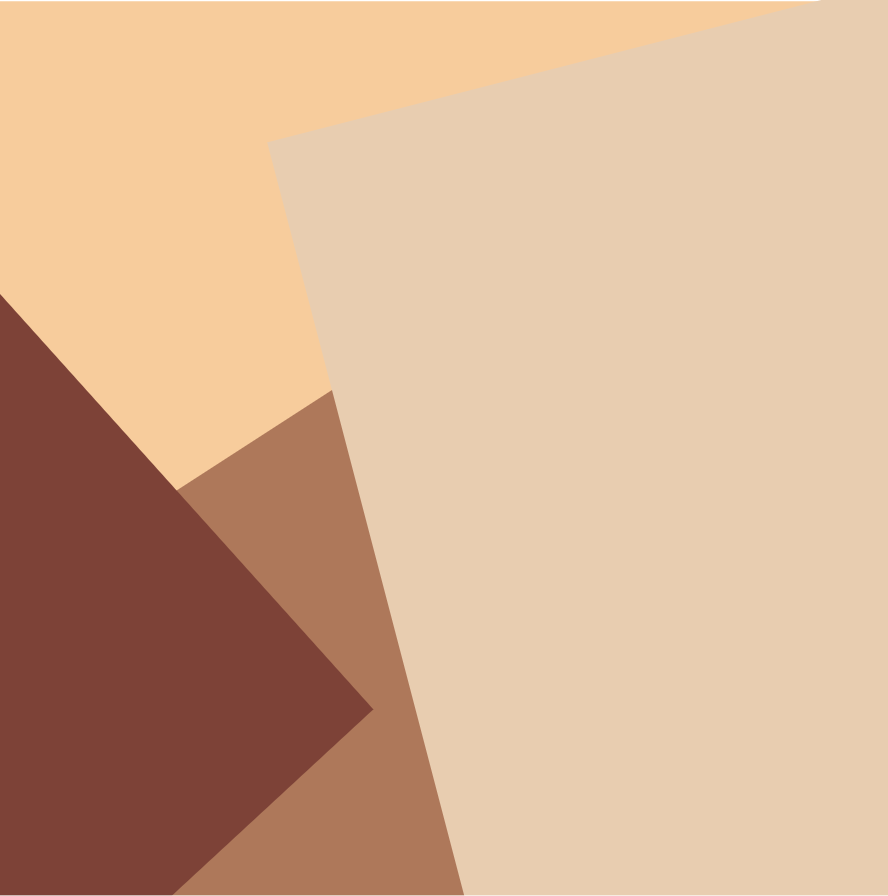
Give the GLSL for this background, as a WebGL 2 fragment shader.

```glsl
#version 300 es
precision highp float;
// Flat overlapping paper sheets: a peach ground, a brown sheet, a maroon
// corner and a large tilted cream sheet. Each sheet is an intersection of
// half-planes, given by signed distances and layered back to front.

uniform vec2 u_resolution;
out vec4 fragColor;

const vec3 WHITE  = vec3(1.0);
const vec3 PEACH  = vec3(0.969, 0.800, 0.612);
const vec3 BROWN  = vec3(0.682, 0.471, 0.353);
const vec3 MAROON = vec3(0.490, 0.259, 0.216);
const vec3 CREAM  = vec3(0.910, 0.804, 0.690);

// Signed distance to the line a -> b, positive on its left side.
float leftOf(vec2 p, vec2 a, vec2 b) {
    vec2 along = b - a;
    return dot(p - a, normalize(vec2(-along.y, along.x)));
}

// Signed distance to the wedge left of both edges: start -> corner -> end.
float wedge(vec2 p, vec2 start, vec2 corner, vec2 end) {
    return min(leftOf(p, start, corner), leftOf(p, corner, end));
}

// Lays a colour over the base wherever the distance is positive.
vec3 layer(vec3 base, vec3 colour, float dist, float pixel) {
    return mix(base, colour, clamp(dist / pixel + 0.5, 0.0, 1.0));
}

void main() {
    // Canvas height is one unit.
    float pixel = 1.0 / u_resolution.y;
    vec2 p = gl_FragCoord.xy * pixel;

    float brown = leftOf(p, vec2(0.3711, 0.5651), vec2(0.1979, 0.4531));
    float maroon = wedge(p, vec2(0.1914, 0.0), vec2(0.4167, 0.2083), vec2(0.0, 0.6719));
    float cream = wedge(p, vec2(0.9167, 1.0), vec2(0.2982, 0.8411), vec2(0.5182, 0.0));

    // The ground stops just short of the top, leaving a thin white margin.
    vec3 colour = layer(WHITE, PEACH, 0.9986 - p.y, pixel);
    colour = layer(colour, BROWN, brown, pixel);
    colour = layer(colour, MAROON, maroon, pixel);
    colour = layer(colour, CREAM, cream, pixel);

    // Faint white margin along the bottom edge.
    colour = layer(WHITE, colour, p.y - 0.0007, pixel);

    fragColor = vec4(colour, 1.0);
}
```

————

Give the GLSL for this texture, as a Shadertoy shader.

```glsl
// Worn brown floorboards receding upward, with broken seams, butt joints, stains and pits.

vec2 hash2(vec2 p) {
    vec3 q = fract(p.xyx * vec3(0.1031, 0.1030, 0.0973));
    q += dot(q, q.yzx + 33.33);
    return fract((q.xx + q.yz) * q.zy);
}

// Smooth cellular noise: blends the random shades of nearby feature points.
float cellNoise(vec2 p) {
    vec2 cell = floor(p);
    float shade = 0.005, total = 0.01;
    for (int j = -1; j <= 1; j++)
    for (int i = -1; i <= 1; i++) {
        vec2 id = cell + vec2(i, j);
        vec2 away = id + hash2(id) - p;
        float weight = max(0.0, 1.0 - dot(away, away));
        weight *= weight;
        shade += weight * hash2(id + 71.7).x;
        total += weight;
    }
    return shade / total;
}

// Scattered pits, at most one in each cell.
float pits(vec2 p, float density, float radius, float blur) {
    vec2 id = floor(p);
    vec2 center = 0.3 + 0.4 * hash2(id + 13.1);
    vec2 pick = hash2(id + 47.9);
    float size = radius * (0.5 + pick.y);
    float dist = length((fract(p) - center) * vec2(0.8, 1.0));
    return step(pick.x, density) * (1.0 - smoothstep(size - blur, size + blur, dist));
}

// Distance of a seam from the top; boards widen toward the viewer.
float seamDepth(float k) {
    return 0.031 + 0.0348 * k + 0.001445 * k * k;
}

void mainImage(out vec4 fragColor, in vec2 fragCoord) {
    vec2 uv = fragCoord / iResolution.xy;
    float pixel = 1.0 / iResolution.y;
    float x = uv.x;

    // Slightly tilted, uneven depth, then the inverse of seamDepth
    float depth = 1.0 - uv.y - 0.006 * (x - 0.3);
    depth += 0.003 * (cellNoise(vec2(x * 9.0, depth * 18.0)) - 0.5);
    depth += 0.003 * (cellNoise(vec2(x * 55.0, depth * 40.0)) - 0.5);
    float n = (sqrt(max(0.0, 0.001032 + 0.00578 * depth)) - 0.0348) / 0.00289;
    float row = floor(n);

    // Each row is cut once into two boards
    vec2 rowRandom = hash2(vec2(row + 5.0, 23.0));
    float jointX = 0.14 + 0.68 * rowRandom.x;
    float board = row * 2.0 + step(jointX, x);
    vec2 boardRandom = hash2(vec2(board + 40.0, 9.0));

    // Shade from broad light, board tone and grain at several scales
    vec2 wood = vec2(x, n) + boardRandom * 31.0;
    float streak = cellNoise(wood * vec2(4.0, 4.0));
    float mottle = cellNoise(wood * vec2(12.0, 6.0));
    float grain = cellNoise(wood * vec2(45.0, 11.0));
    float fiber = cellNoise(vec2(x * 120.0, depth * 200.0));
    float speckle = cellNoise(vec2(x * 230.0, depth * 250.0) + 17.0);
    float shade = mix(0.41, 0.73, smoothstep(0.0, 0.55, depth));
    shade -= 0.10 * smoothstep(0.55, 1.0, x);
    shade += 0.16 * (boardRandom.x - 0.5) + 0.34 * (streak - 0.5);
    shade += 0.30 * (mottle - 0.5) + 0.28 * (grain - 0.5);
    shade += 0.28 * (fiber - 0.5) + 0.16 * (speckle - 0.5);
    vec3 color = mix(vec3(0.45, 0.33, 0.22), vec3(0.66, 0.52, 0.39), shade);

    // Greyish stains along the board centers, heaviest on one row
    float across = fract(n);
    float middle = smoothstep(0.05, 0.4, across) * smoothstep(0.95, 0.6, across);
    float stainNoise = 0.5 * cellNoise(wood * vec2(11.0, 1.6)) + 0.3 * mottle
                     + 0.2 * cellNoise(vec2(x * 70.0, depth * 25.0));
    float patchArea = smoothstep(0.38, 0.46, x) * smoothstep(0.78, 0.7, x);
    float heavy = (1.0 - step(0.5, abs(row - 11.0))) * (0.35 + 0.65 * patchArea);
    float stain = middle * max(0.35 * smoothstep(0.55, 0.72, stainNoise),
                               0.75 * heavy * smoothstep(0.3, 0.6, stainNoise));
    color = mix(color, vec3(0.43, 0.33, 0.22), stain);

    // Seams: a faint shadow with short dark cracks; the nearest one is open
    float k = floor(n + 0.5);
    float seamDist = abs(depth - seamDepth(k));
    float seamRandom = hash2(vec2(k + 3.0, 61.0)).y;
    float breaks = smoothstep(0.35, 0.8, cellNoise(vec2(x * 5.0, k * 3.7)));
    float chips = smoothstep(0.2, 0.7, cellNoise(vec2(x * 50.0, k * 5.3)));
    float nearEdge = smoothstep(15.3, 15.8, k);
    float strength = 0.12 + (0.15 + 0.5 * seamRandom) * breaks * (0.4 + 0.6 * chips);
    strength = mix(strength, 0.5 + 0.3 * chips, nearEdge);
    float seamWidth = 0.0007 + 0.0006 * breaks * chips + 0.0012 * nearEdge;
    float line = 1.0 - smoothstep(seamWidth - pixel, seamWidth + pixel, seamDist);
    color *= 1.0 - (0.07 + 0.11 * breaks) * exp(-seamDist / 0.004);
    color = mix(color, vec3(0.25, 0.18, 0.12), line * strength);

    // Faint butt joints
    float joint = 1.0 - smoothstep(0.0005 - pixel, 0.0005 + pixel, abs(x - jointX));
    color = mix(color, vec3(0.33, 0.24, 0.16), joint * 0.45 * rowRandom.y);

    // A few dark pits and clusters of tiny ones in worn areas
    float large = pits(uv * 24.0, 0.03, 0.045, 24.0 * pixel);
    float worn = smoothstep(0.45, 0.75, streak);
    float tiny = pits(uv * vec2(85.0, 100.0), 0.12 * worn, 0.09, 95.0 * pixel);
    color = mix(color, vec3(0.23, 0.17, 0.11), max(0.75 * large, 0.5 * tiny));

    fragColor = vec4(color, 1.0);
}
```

————

* What you have to do *
Every line above that holds the word "with" should be copied out.

* Exercise response *
// Worn brown floorboards receding upward, with broken seams, butt joints, stains and pits.
    // Seams: a faint shadow with short dark cracks; the nearest one is open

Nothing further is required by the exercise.